- Pure planning does not work well. The “Plan” phase of PDCA is very important, but not the most important (let’s say it is as important as the others). Planning without doing is useless. Planning without being prepared to fail and learn from the things that went wrong is naïve. Many people are trained to find the “single right solution” and then execute it. This is a wrong strategy (by the way, this is how many people think PDCA and DMAIC work. Wrong!)
- The value of prototyping: Prototype + Refine is a great strategy. Build something that works and then make it better, so that the development team gets continuous feedback about what works well and what does not. For this, of course, it is critical to know what is your marshmallow, this is, what is your goal or the critical customer need you want to meet. It is so common to find teams who don’t really know what they are doing…

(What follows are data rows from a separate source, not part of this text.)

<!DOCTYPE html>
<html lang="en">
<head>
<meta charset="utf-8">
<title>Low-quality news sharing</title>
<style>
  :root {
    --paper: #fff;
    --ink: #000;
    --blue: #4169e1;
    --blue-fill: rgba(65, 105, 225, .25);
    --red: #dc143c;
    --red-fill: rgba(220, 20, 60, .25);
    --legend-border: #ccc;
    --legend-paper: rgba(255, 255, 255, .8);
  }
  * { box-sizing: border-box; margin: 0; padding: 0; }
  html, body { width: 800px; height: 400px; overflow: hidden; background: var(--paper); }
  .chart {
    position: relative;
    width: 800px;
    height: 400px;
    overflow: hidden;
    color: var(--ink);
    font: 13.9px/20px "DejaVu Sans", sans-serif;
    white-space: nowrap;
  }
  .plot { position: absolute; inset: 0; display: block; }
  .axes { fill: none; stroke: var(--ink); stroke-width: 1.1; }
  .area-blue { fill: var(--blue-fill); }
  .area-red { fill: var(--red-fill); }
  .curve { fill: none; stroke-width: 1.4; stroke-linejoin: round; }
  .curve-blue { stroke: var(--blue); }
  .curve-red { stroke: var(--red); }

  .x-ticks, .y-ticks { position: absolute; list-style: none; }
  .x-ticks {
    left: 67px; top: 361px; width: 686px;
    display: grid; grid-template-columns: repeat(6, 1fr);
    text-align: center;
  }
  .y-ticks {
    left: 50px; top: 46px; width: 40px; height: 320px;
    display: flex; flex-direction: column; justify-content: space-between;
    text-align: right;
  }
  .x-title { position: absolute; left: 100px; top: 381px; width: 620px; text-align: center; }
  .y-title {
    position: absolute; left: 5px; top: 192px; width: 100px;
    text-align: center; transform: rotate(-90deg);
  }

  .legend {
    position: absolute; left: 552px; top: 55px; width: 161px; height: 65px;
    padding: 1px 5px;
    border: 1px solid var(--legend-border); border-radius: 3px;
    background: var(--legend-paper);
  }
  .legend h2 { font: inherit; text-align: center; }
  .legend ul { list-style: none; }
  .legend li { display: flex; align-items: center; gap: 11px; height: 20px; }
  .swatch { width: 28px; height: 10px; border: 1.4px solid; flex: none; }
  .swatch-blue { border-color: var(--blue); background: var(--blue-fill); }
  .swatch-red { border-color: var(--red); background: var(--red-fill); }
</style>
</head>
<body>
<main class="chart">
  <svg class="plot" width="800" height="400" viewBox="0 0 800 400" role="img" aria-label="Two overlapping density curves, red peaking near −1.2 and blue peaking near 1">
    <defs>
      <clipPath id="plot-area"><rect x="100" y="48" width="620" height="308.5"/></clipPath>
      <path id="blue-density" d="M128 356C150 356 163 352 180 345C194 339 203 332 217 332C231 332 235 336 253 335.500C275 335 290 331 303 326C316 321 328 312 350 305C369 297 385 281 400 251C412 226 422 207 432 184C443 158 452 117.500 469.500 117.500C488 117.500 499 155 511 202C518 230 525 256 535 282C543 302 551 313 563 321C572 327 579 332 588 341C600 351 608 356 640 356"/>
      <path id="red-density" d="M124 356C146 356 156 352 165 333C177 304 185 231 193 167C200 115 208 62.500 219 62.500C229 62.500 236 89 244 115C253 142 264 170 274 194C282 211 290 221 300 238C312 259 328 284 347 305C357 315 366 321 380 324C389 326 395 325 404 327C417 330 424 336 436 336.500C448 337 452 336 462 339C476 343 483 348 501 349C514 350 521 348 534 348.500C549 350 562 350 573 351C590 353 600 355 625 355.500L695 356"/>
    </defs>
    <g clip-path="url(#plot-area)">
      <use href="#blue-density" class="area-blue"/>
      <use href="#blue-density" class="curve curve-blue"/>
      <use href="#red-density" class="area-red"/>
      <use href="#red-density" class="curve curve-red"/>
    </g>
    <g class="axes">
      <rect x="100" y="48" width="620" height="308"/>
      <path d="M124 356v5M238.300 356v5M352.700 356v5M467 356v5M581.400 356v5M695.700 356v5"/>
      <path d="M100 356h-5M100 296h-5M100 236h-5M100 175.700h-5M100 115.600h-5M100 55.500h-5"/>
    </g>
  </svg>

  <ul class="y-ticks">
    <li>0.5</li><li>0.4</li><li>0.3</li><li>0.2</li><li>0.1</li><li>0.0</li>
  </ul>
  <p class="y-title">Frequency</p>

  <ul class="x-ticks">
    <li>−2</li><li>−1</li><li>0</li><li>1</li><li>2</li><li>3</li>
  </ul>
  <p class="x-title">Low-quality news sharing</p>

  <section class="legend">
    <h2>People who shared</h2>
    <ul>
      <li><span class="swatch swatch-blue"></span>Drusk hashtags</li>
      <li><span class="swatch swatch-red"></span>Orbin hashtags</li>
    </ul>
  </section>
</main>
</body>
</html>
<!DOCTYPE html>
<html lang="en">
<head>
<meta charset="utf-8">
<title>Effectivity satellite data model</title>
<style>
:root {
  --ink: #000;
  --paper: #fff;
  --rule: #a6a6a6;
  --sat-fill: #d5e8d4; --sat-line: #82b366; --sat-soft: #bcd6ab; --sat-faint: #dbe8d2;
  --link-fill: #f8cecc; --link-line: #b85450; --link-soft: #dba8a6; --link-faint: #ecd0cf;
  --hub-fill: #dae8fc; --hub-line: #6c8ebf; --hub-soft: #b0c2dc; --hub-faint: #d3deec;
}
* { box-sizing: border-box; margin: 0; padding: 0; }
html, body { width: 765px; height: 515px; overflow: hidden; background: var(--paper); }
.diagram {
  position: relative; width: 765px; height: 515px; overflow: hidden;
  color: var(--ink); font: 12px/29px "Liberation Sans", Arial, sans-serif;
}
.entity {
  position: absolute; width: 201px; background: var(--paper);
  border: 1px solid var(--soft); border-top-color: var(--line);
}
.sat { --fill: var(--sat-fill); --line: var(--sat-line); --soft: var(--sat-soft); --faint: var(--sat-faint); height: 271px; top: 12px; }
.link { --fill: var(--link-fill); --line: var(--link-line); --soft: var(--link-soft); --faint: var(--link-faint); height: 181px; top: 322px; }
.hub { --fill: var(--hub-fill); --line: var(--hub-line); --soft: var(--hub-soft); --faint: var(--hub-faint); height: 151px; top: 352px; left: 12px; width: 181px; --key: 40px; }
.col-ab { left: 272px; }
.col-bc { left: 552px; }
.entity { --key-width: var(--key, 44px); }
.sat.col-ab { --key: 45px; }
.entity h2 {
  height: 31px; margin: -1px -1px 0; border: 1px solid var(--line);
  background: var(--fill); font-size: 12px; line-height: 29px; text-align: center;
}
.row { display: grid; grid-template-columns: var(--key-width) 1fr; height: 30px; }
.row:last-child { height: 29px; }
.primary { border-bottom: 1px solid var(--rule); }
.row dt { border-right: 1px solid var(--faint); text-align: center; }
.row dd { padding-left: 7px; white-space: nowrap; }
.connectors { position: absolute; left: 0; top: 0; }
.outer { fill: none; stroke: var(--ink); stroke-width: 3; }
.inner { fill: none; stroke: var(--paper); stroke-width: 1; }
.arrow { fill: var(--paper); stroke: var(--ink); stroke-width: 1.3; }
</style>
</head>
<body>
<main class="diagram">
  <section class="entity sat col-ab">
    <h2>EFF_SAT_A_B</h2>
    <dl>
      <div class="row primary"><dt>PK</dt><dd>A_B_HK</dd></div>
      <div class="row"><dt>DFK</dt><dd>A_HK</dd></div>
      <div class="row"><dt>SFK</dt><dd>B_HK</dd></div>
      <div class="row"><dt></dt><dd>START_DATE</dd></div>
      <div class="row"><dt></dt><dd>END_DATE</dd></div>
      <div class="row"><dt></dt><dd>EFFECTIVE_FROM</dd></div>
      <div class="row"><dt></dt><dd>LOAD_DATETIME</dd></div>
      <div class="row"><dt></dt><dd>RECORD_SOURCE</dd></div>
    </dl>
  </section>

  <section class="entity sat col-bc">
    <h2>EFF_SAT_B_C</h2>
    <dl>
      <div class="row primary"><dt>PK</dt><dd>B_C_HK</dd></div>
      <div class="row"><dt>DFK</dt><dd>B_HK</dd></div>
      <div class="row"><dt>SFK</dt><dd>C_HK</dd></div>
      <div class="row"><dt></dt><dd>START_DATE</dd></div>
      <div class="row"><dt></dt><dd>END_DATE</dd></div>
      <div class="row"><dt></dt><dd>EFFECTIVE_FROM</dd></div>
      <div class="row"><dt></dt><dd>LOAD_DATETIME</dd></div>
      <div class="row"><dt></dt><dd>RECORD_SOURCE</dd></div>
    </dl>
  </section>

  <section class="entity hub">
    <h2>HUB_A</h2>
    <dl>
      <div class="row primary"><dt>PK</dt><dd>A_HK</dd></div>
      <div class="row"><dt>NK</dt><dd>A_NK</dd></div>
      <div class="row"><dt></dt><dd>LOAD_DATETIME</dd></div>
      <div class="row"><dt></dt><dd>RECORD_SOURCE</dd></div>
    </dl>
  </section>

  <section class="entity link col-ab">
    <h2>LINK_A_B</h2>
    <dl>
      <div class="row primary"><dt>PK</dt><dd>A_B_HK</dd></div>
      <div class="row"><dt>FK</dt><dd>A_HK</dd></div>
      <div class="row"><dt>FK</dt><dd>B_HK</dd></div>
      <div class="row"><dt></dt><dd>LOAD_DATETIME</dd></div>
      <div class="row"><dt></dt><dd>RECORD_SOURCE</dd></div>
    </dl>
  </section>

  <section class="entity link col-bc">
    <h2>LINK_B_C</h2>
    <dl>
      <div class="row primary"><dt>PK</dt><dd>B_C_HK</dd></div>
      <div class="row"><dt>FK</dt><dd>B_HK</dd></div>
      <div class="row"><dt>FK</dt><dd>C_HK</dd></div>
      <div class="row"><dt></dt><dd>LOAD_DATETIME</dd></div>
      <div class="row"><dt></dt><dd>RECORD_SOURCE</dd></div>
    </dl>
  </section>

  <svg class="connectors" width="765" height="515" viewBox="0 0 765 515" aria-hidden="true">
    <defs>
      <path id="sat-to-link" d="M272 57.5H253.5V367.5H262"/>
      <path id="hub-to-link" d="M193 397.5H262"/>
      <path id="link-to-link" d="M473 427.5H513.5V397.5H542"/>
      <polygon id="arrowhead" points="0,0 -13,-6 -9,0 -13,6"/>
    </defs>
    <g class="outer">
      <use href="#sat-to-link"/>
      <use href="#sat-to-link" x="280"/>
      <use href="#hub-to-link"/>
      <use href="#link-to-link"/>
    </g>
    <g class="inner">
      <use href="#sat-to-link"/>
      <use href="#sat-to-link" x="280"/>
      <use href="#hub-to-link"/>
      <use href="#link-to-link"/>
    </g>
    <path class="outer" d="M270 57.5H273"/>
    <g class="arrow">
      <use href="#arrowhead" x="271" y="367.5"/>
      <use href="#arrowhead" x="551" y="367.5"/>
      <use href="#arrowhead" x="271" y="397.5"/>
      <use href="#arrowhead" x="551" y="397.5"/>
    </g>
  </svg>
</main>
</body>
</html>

- The importance of facilitation: The importance of the process! A development team with technical people and process people is a winning team. Diverse teams with different people of difference areas may move slower (not necessarily) but will definitely get further. The importance of people who can facilitate, organize and solve conflict is often underestimated.
- The effect of incentives: “Incentives + High skills” lead to success most of the times but high stakes with a low level of skills might be catastrophic: everybody panics and nothing gets done. Use incentives intelligently.
All these concepts apply to Lean thinking. It is basic to know your goal (your marshmallow), use prototyping (continuous improvement), create a diverse team (respect for people) and use incentives wisely. Keep this in mind and your probabilities of success will be higher.